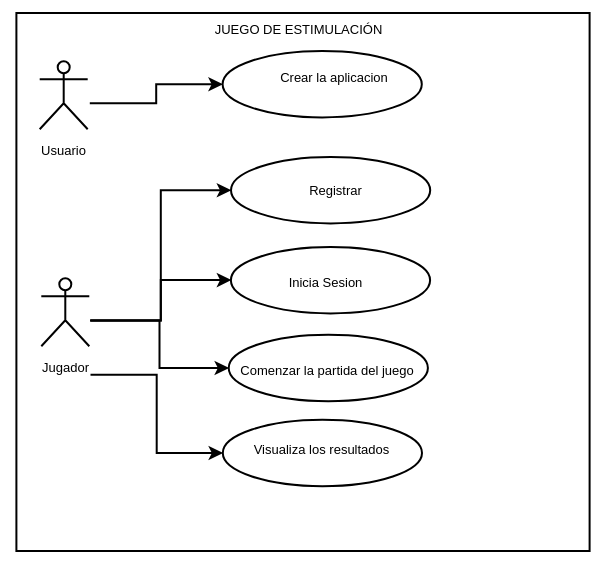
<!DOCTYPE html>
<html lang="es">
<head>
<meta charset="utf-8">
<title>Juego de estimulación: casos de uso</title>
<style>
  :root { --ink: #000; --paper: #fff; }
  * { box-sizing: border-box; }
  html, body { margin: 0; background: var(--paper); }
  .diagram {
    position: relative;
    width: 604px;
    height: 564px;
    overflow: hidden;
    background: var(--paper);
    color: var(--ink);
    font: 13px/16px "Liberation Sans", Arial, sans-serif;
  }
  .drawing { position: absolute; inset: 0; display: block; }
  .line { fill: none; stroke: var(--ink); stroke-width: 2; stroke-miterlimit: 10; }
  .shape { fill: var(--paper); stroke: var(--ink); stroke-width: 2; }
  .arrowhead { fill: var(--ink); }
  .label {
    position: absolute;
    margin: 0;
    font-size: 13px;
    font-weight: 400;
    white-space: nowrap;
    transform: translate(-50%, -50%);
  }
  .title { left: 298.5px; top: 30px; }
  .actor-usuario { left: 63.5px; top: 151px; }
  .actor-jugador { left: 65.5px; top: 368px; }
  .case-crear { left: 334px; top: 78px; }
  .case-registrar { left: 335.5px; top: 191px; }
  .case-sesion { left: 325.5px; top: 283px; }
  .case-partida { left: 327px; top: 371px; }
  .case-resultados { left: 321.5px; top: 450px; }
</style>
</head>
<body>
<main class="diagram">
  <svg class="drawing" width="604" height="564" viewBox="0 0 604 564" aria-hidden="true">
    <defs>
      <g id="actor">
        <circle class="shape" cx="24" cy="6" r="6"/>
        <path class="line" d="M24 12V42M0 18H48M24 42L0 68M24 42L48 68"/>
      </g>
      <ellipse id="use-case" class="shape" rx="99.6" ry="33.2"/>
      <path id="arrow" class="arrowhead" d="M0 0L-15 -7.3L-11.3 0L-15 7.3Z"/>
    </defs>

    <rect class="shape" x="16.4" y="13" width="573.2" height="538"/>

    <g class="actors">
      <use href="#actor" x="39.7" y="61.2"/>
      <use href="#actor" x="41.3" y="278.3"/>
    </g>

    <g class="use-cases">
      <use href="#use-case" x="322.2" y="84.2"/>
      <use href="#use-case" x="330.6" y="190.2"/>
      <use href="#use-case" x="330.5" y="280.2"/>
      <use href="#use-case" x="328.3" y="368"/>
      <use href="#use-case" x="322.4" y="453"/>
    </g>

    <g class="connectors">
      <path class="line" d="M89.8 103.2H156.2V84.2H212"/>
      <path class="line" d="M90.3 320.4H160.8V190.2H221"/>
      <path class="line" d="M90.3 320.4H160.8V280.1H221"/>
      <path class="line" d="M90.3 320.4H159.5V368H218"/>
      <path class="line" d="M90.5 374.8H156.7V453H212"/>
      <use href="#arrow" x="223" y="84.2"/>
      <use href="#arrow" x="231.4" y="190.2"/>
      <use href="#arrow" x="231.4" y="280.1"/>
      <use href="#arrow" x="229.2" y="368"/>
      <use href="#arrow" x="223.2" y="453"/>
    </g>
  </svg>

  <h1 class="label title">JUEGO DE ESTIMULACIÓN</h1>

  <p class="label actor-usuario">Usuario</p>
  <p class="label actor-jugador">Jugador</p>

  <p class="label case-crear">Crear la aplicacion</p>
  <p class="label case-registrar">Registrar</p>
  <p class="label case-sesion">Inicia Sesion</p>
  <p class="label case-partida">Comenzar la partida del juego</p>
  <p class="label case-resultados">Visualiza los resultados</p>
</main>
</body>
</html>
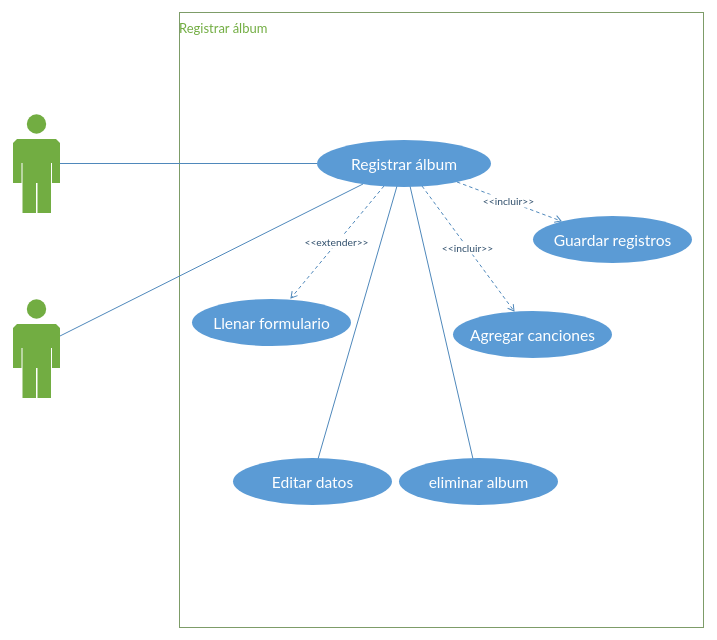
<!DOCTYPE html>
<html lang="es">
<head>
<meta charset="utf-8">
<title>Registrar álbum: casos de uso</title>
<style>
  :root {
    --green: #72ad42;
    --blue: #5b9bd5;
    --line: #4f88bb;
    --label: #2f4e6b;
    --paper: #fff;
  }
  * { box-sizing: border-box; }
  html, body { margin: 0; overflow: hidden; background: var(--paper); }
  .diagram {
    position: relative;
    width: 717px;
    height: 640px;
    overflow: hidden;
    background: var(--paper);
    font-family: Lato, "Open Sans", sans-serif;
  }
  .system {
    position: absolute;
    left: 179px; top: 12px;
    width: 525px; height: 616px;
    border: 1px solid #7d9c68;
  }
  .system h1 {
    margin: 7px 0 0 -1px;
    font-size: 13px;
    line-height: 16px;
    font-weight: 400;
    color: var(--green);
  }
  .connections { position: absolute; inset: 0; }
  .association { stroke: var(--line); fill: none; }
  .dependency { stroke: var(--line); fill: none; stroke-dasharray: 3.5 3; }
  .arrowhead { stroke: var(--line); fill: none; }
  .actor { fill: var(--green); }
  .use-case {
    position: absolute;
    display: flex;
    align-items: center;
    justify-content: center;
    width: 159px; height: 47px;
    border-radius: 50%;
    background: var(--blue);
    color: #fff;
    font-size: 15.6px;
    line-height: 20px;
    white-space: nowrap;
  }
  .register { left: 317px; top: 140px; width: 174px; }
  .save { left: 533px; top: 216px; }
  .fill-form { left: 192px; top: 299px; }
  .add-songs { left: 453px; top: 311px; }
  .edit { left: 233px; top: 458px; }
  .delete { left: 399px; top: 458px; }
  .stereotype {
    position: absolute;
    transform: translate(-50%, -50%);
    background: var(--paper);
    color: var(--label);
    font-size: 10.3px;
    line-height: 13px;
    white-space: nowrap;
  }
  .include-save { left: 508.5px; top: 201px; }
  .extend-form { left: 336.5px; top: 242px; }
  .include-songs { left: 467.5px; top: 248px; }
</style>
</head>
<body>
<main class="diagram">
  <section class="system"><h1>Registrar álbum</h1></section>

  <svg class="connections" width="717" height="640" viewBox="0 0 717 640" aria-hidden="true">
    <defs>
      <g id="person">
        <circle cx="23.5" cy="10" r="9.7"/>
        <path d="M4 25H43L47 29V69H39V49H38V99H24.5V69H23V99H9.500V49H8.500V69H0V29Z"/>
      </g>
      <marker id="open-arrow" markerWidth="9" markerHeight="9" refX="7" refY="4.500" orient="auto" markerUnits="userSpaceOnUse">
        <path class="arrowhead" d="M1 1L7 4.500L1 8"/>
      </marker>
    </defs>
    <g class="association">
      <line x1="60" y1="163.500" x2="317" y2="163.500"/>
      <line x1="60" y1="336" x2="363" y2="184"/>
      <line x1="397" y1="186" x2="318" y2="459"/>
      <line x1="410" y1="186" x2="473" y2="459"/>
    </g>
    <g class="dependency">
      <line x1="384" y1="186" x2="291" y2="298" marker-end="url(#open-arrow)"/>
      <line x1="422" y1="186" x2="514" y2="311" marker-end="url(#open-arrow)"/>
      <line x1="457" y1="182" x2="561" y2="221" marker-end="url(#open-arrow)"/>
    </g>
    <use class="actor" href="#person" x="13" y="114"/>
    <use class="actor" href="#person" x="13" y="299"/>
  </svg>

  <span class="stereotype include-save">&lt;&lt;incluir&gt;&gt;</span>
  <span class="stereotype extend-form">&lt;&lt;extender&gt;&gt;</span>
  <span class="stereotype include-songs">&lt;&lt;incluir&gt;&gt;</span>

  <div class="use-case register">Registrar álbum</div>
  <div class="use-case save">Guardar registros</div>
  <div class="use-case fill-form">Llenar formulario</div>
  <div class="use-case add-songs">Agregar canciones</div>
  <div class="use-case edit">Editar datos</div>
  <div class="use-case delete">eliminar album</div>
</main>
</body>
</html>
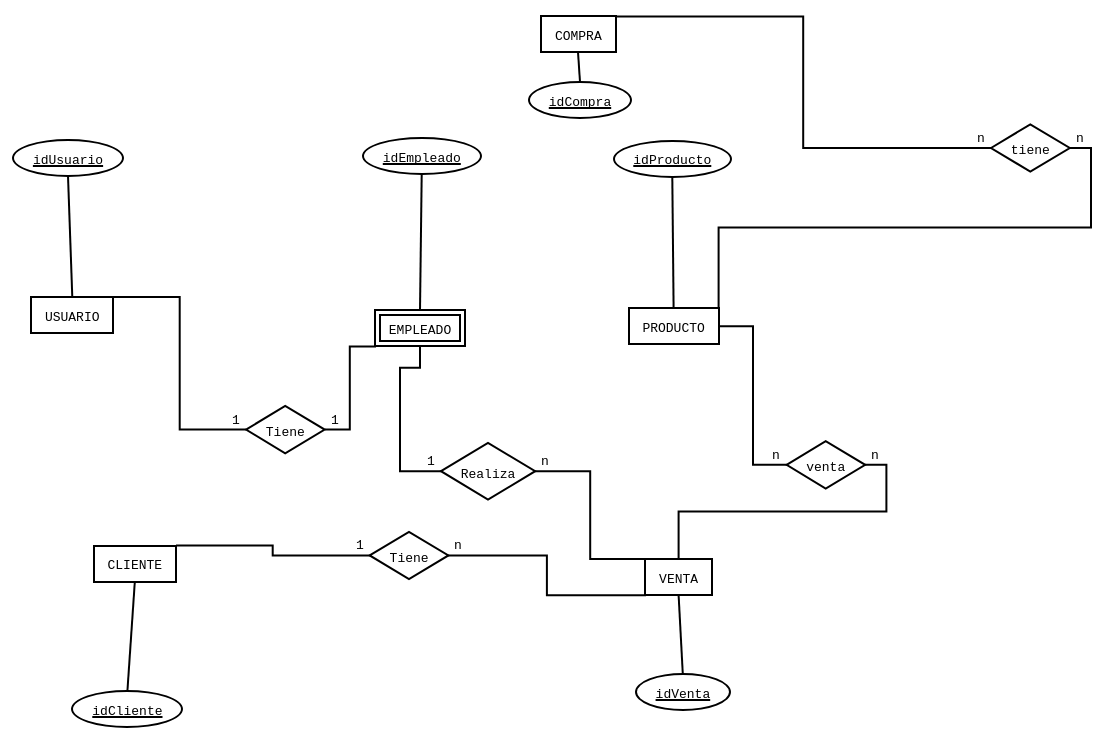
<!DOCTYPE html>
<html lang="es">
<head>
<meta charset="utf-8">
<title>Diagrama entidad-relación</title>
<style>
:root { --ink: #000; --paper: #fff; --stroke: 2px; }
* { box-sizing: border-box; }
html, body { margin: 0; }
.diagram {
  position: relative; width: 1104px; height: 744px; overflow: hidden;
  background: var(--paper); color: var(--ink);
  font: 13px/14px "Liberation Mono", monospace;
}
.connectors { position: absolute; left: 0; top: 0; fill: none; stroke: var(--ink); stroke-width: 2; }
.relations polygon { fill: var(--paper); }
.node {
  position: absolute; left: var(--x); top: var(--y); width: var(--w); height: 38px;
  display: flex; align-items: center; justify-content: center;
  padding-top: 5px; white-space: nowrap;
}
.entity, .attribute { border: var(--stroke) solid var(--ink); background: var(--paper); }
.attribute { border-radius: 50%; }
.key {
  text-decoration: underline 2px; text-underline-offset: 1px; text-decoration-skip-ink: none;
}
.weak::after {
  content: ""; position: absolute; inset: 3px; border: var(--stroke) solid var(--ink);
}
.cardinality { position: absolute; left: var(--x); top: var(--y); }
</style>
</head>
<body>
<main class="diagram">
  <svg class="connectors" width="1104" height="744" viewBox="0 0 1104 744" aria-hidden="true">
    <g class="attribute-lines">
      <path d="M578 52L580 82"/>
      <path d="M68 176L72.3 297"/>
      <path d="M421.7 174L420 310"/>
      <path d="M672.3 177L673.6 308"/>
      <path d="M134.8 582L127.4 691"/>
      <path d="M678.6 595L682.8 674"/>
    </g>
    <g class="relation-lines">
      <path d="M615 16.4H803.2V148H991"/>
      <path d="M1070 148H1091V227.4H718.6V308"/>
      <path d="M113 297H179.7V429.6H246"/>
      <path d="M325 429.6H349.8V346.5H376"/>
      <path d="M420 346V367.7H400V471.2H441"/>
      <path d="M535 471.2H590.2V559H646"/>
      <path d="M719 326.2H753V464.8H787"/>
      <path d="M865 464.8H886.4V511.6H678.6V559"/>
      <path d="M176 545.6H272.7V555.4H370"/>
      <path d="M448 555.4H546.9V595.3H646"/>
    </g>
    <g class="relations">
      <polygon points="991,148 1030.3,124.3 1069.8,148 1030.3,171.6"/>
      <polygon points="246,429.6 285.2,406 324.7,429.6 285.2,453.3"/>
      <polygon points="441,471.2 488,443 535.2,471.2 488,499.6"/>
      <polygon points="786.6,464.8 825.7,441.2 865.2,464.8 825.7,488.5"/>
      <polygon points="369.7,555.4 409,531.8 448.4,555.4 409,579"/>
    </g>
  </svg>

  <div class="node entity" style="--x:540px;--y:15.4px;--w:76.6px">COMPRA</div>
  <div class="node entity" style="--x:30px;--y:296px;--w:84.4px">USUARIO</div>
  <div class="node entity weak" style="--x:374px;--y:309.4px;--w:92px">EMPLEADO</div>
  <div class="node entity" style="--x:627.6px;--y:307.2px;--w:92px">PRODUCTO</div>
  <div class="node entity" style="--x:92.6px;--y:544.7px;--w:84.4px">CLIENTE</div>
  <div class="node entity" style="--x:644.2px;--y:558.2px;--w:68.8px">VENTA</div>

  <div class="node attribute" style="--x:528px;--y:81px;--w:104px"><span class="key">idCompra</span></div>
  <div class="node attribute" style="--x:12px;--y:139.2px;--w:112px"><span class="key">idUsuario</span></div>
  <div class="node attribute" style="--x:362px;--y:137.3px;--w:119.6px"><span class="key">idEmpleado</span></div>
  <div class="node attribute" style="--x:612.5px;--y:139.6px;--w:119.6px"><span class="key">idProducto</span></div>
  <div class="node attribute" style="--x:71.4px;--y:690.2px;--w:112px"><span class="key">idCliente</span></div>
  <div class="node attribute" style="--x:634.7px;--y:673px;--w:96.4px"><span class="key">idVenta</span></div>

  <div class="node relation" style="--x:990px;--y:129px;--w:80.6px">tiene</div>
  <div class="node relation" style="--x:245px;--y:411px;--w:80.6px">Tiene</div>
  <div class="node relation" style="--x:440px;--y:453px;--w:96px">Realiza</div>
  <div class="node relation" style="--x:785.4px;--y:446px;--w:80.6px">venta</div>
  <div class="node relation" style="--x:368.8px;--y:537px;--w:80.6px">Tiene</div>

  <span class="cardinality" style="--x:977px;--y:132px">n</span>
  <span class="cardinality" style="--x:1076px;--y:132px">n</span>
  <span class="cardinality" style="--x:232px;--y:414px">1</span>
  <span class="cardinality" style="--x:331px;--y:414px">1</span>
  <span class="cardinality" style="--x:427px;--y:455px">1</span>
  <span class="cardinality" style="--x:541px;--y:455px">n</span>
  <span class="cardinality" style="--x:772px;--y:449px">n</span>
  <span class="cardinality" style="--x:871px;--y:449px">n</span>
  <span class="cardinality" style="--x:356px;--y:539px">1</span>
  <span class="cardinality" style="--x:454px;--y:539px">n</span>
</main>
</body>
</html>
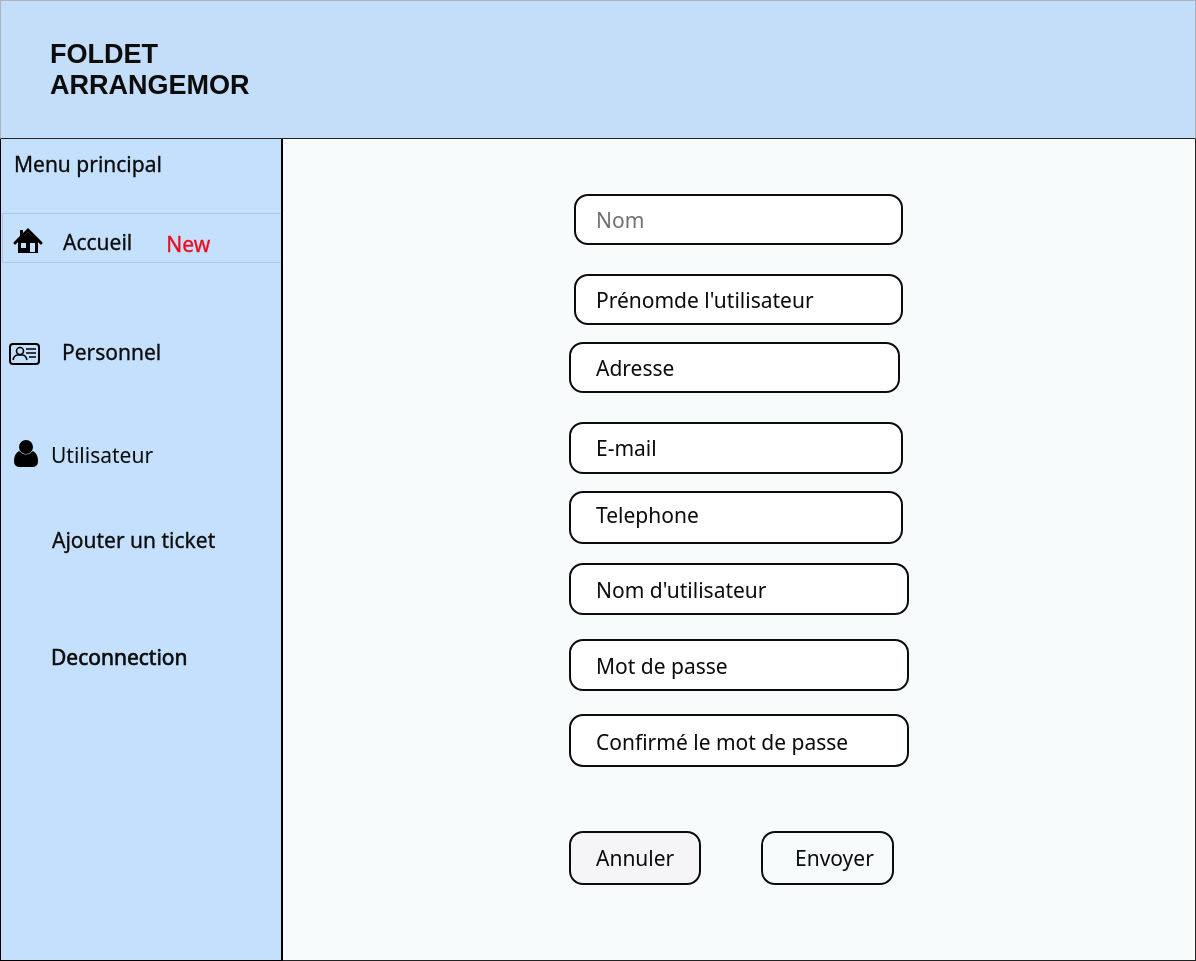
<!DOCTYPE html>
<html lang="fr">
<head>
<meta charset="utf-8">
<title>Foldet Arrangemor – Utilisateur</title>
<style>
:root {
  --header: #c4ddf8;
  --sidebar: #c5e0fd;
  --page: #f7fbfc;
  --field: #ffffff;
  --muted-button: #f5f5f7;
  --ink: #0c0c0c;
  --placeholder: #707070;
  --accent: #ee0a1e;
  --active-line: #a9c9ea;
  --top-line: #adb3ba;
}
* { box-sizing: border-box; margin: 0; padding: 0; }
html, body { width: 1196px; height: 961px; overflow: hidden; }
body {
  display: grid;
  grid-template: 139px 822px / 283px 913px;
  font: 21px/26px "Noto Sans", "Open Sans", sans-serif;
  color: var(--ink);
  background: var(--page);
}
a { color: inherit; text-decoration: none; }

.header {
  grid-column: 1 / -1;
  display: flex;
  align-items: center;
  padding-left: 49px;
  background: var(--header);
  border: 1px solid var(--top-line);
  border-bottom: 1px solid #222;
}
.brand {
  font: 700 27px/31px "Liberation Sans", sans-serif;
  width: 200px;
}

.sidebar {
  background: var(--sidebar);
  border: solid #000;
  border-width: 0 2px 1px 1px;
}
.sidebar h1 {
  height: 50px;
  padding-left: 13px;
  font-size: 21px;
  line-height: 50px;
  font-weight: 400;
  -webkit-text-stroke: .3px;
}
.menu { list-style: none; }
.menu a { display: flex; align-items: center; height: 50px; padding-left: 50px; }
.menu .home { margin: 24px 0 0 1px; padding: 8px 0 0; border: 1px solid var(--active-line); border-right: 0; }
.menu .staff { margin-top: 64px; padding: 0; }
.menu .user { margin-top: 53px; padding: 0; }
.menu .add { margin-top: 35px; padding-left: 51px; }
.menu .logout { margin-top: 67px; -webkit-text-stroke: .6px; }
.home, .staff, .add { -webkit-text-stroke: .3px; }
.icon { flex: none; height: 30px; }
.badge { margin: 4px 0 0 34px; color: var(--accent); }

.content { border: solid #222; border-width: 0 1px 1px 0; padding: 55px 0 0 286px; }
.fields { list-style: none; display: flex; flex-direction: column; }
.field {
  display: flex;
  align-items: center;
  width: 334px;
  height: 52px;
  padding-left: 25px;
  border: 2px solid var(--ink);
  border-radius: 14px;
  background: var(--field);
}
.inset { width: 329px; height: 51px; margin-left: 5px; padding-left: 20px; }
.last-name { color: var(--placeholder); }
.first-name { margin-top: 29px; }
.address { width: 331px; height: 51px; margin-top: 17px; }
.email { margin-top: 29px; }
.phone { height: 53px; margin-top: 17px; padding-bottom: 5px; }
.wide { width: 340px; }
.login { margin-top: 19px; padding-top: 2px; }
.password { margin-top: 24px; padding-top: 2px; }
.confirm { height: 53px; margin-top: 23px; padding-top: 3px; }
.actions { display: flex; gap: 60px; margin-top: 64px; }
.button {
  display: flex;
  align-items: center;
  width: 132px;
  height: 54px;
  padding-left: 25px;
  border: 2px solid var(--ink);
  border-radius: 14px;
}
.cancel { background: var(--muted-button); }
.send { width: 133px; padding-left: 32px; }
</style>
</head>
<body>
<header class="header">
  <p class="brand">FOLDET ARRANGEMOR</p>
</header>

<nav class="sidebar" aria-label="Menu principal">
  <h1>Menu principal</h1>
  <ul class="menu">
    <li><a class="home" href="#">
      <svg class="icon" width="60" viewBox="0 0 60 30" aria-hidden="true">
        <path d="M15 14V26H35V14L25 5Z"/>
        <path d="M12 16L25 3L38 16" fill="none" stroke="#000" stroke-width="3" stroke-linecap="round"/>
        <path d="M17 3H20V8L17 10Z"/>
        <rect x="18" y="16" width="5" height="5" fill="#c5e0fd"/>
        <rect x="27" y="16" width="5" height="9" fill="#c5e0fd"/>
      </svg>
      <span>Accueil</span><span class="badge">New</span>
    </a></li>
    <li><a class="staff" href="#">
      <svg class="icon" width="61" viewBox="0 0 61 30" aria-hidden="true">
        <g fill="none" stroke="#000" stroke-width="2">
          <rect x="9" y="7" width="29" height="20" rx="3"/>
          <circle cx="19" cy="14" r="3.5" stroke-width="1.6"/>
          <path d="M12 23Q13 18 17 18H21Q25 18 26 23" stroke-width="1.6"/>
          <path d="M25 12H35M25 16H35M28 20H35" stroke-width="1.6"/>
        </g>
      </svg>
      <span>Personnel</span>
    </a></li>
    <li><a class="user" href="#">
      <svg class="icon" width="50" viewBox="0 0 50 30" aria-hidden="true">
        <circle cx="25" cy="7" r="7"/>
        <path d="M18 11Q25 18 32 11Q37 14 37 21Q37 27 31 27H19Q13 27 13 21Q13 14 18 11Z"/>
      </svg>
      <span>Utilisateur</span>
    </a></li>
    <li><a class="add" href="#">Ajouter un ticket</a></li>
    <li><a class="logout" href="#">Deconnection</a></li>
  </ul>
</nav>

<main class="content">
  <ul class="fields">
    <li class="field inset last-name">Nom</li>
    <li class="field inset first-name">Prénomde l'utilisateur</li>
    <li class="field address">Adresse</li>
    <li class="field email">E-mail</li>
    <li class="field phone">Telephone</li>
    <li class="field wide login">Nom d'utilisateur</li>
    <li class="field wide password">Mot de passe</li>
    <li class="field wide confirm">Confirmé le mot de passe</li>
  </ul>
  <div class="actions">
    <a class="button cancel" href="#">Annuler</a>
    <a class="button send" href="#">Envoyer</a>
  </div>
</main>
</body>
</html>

____

• **WHAT YOU SHOULD DO**
The answer must consist only of the lines from the beginning of the entries above through the line that holds "335.5px; top: 191px;", reproduced exactly and without pictures.

• **ANSWER FOR THE TASK**
<!DOCTYPE html>
<html lang="es">
<head>
<meta charset="utf-8">
<title>Juego de estimulación: casos de uso</title>
<style>
  :root { --ink: #000; --paper: #fff; }
  * { box-sizing: border-box; }
  html, body { margin: 0; background: var(--paper); }
  .diagram {
    position: relative;
    width: 604px;
    height: 564px;
    overflow: hidden;
    background: var(--paper);
    color: var(--ink);
    font: 13px/16px "Liberation Sans", Arial, sans-serif;
  }
  .drawing { position: absolute; inset: 0; display: block; }
  .line { fill: none; stroke: var(--ink); stroke-width: 2; stroke-miterlimit: 10; }
  .shape { fill: var(--paper); stroke: var(--ink); stroke-width: 2; }
  .arrowhead { fill: var(--ink); }
  .label {
    position: absolute;
    margin: 0;
    font-size: 13px;
    font-weight: 400;
    white-space: nowrap;
    transform: translate(-50%, -50%);
  }
  .title { left: 298.5px; top: 30px; }
  .actor-usuario { left: 63.5px; top: 151px; }
  .actor-jugador { left: 65.5px; top: 368px; }
  .case-crear { left: 334px; top: 78px; }
  .case-registrar { left: 335.5px; top: 191px; }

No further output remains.